Saved data entries:
·····
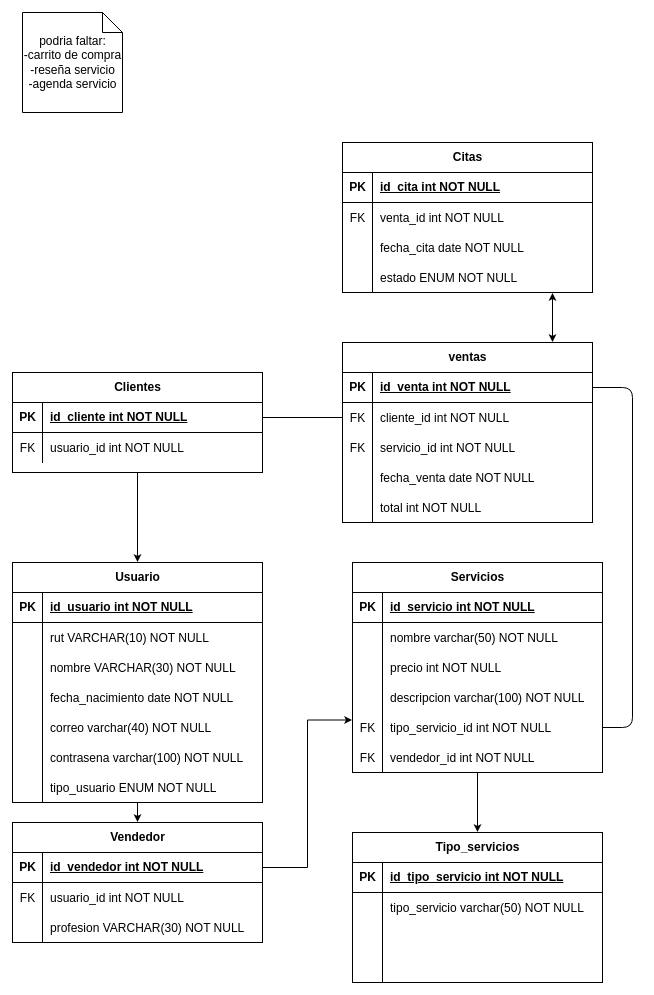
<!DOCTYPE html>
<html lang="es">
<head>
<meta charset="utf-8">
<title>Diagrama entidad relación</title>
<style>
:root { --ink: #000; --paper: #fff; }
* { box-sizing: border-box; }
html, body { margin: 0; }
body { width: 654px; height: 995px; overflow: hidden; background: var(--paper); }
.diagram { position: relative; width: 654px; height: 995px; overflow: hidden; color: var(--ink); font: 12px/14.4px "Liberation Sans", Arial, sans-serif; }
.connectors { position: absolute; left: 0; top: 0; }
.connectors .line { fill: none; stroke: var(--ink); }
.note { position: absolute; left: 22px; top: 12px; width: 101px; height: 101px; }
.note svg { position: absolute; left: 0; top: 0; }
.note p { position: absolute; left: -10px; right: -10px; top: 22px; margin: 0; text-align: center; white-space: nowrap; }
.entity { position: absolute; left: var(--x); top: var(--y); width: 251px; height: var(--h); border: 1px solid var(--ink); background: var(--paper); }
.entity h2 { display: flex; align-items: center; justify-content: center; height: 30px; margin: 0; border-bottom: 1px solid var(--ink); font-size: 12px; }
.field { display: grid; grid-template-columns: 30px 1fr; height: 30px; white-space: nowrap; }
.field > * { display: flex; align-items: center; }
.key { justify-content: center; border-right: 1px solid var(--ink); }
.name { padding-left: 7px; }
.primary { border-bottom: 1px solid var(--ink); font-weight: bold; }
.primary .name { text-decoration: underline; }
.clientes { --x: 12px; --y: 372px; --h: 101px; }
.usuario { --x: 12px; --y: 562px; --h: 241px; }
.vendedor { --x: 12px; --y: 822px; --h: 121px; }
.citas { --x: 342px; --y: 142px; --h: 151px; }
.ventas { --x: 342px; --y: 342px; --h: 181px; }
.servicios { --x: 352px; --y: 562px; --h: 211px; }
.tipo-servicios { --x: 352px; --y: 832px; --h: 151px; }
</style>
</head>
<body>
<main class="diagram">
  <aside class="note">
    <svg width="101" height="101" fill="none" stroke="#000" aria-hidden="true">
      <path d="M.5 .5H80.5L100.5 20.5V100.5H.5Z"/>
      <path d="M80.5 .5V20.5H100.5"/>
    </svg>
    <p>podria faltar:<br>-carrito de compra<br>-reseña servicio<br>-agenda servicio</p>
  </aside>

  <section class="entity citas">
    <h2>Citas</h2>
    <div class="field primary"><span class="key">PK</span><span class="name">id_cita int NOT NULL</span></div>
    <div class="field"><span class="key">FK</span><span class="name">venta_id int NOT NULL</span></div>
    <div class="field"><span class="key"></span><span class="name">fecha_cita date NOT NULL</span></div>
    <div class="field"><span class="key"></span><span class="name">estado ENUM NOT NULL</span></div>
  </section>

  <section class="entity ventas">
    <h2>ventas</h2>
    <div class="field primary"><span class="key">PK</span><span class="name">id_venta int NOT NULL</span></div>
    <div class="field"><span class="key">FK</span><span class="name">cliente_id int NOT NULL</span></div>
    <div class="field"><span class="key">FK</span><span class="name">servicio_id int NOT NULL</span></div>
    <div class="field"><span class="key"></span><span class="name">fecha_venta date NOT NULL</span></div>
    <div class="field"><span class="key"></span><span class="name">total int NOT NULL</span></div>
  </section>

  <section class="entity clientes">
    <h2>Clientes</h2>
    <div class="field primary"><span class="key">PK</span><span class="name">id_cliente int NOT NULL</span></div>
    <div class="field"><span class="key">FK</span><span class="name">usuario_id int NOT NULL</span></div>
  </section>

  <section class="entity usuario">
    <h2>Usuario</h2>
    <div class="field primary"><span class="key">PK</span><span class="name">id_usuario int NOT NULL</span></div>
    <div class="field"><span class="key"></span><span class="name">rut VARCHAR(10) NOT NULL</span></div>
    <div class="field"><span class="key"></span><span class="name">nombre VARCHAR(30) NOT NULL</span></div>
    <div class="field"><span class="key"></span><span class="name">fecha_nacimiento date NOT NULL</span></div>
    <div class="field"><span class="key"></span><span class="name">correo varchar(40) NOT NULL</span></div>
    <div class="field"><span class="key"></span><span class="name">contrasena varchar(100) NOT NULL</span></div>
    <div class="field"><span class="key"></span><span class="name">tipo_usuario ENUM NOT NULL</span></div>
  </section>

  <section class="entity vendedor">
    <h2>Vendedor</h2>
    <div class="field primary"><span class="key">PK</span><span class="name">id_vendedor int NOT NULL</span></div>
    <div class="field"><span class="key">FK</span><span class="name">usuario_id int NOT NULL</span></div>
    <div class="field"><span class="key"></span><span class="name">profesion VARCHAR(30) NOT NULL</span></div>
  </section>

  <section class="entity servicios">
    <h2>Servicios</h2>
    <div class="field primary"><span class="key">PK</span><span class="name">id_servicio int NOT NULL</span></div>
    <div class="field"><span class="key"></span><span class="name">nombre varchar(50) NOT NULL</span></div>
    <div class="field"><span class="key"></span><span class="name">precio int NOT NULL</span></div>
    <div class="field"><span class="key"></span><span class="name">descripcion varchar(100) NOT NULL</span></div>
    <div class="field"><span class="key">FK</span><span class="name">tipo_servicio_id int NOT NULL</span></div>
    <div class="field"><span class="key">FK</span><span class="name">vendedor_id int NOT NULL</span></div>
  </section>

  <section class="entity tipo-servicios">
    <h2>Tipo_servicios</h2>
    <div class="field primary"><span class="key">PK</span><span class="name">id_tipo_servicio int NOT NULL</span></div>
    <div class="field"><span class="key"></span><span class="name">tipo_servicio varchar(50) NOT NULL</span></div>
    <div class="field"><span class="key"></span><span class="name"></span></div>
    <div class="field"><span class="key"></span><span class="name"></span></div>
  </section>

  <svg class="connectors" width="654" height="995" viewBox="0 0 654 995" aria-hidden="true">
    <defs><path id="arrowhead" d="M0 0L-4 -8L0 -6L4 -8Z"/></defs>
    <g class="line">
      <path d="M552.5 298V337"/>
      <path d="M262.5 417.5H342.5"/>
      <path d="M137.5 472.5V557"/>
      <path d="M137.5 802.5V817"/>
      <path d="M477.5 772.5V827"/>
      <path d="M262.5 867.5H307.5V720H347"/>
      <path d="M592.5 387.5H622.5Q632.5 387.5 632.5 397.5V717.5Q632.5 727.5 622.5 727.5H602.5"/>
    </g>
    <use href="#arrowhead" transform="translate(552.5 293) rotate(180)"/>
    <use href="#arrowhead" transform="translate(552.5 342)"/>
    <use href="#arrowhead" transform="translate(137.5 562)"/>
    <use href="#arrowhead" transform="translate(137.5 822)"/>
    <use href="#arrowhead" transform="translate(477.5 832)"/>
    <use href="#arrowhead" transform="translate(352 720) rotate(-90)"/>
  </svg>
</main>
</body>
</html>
·····
_About this exercise_: A faithful copy of every record is needed here. Leave the images out of it.

_Written solution_:
<!DOCTYPE html>
<html lang="es">
<head>
<meta charset="utf-8">
<title>Diagrama entidad relación</title>
<style>
:root { --ink: #000; --paper: #fff; }
* { box-sizing: border-box; }
html, body { margin: 0; }
body { width: 654px; height: 995px; overflow: hidden; background: var(--paper); }
.diagram { position: relative; width: 654px; height: 995px; overflow: hidden; color: var(--ink); font: 12px/14.4px "Liberation Sans", Arial, sans-serif; }
.connectors { position: absolute; left: 0; top: 0; }
.connectors .line { fill: none; stroke: var(--ink); }
.note { position: absolute; left: 22px; top: 12px; width: 101px; height: 101px; }
.note svg { position: absolute; left: 0; top: 0; }
.note p { position: absolute; left: -10px; right: -10px; top: 22px; margin: 0; text-align: center; white-space: nowrap; }
.entity { position: absolute; left: var(--x); top: var(--y); width: 251px; height: var(--h); border: 1px solid var(--ink); background: var(--paper); }
.entity h2 { display: flex; align-items: center; justify-content: center; height: 30px; margin: 0; border-bottom: 1px solid var(--ink); font-size: 12px; }
.field { display: grid; grid-template-columns: 30px 1fr; height: 30px; white-space: nowrap; }
.field > * { display: flex; align-items: center; }
.key { justify-content: center; border-right: 1px solid var(--ink); }
.name { padding-left: 7px; }
.primary { border-bottom: 1px solid var(--ink); font-weight: bold; }
.primary .name { text-decoration: underline; }
.clientes { --x: 12px; --y: 372px; --h: 101px; }
.usuario { --x: 12px; --y: 562px; --h: 241px; }
.vendedor { --x: 12px; --y: 822px; --h: 121px; }
.citas { --x: 342px; --y: 142px; --h: 151px; }
.ventas { --x: 342px; --y: 342px; --h: 181px; }
.servicios { --x: 352px; --y: 562px; --h: 211px; }
.tipo-servicios { --x: 352px; --y: 832px; --h: 151px; }
</style>
</head>
<body>
<main class="diagram">
  <aside class="note">
    <svg width="101" height="101" fill="none" stroke="#000" aria-hidden="true">
      <path d="M.5 .5H80.5L100.5 20.5V100.5H.5Z"/>
      <path d="M80.5 .5V20.5H100.5"/>
    </svg>
    <p>podria faltar:<br>-carrito de compra<br>-reseña servicio<br>-agenda servicio</p>
  </aside>

  <section class="entity citas">
    <h2>Citas</h2>
    <div class="field primary"><span class="key">PK</span><span class="name">id_cita int NOT NULL</span></div>
    <div class="field"><span class="key">FK</span><span class="name">venta_id int NOT NULL</span></div>
    <div class="field"><span class="key"></span><span class="name">fecha_cita date NOT NULL</span></div>
    <div class="field"><span class="key"></span><span class="name">estado ENUM NOT NULL</span></div>
  </section>

  <section class="entity ventas">
    <h2>ventas</h2>
    <div class="field primary"><span class="key">PK</span><span class="name">id_venta int NOT NULL</span></div>
    <div class="field"><span class="key">FK</span><span class="name">cliente_id int NOT NULL</span></div>
    <div class="field"><span class="key">FK</span><span class="name">servicio_id int NOT NULL</span></div>
    <div class="field"><span class="key"></span><span class="name">fecha_venta date NOT NULL</span></div>
    <div class="field"><span class="key"></span><span class="name">total int NOT NULL</span></div>
  </section>

  <section class="entity clientes">
    <h2>Clientes</h2>
    <div class="field primary"><span class="key">PK</span><span class="name">id_cliente int NOT NULL</span></div>
    <div class="field"><span class="key">FK</span><span class="name">usuario_id int NOT NULL</span></div>
  </section>

  <section class="entity usuario">
    <h2>Usuario</h2>
    <div class="field primary"><span class="key">PK</span><span class="name">id_usuario int NOT NULL</span></div>
    <div class="field"><span class="key"></span><span class="name">rut VARCHAR(10) NOT NULL</span></div>
    <div class="field"><span class="key"></span><span class="name">nombre VARCHAR(30) NOT NULL</span></div>
    <div class="field"><span class="key"></span><span class="name">fecha_nacimiento date NOT NULL</span></div>
    <div class="field"><span class="key"></span><span class="name">correo varchar(40) NOT NULL</span></div>
    <div class="field"><span class="key"></span><span class="name">contrasena varchar(100) NOT NULL</span></div>
    <div class="field"><span class="key"></span><span class="name">tipo_usuario ENUM NOT NULL</span></div>
  </section>

  <section class="entity vendedor">
    <h2>Vendedor</h2>
    <div class="field primary"><span class="key">PK</span><span class="name">id_vendedor int NOT NULL</span></div>
    <div class="field"><span class="key">FK</span><span class="name">usuario_id int NOT NULL</span></div>
    <div class="field"><span class="key"></span><span class="name">profesion VARCHAR(30) NOT NULL</span></div>
  </section>

  <section class="entity servicios">
    <h2>Servicios</h2>
    <div class="field primary"><span class="key">PK</span><span class="name">id_servicio int NOT NULL</span></div>
    <div class="field"><span class="key"></span><span class="name">nombre varchar(50) NOT NULL</span></div>
    <div class="field"><span class="key"></span><span class="name">precio int NOT NULL</span></div>
    <div class="field"><span class="key"></span><span class="name">descripcion varchar(100) NOT NULL</span></div>
    <div class="field"><span class="key">FK</span><span class="name">tipo_servicio_id int NOT NULL</span></div>
    <div class="field"><span class="key">FK</span><span class="name">vendedor_id int NOT NULL</span></div>
  </section>

  <section class="entity tipo-servicios">
    <h2>Tipo_servicios</h2>
    <div class="field primary"><span class="key">PK</span><span class="name">id_tipo_servicio int NOT NULL</span></div>
    <div class="field"><span class="key"></span><span class="name">tipo_servicio varchar(50) NOT NULL</span></div>
    <div class="field"><span class="key"></span><span class="name"></span></div>
    <div class="field"><span class="key"></span><span class="name"></span></div>
  </section>

  <svg class="connectors" width="654" height="995" viewBox="0 0 654 995" aria-hidden="true">
    <defs><path id="arrowhead" d="M0 0L-4 -8L0 -6L4 -8Z"/></defs>
    <g class="line">
      <path d="M552.5 298V337"/>
      <path d="M262.5 417.5H342.5"/>
      <path d="M137.5 472.5V557"/>
      <path d="M137.5 802.5V817"/>
      <path d="M477.5 772.5V827"/>
      <path d="M262.5 867.5H307.5V720H347"/>
      <path d="M592.5 387.5H622.5Q632.5 387.5 632.5 397.5V717.5Q632.5 727.5 622.5 727.5H602.5"/>
    </g>
    <use href="#arrowhead" transform="translate(552.5 293) rotate(180)"/>
    <use href="#arrowhead" transform="translate(552.5 342)"/>
    <use href="#arrowhead" transform="translate(137.5 562)"/>
    <use href="#arrowhead" transform="translate(137.5 822)"/>
    <use href="#arrowhead" transform="translate(477.5 832)"/>
    <use href="#arrowhead" transform="translate(352 720) rotate(-90)"/>
  </svg>
</main>
</body>
</html>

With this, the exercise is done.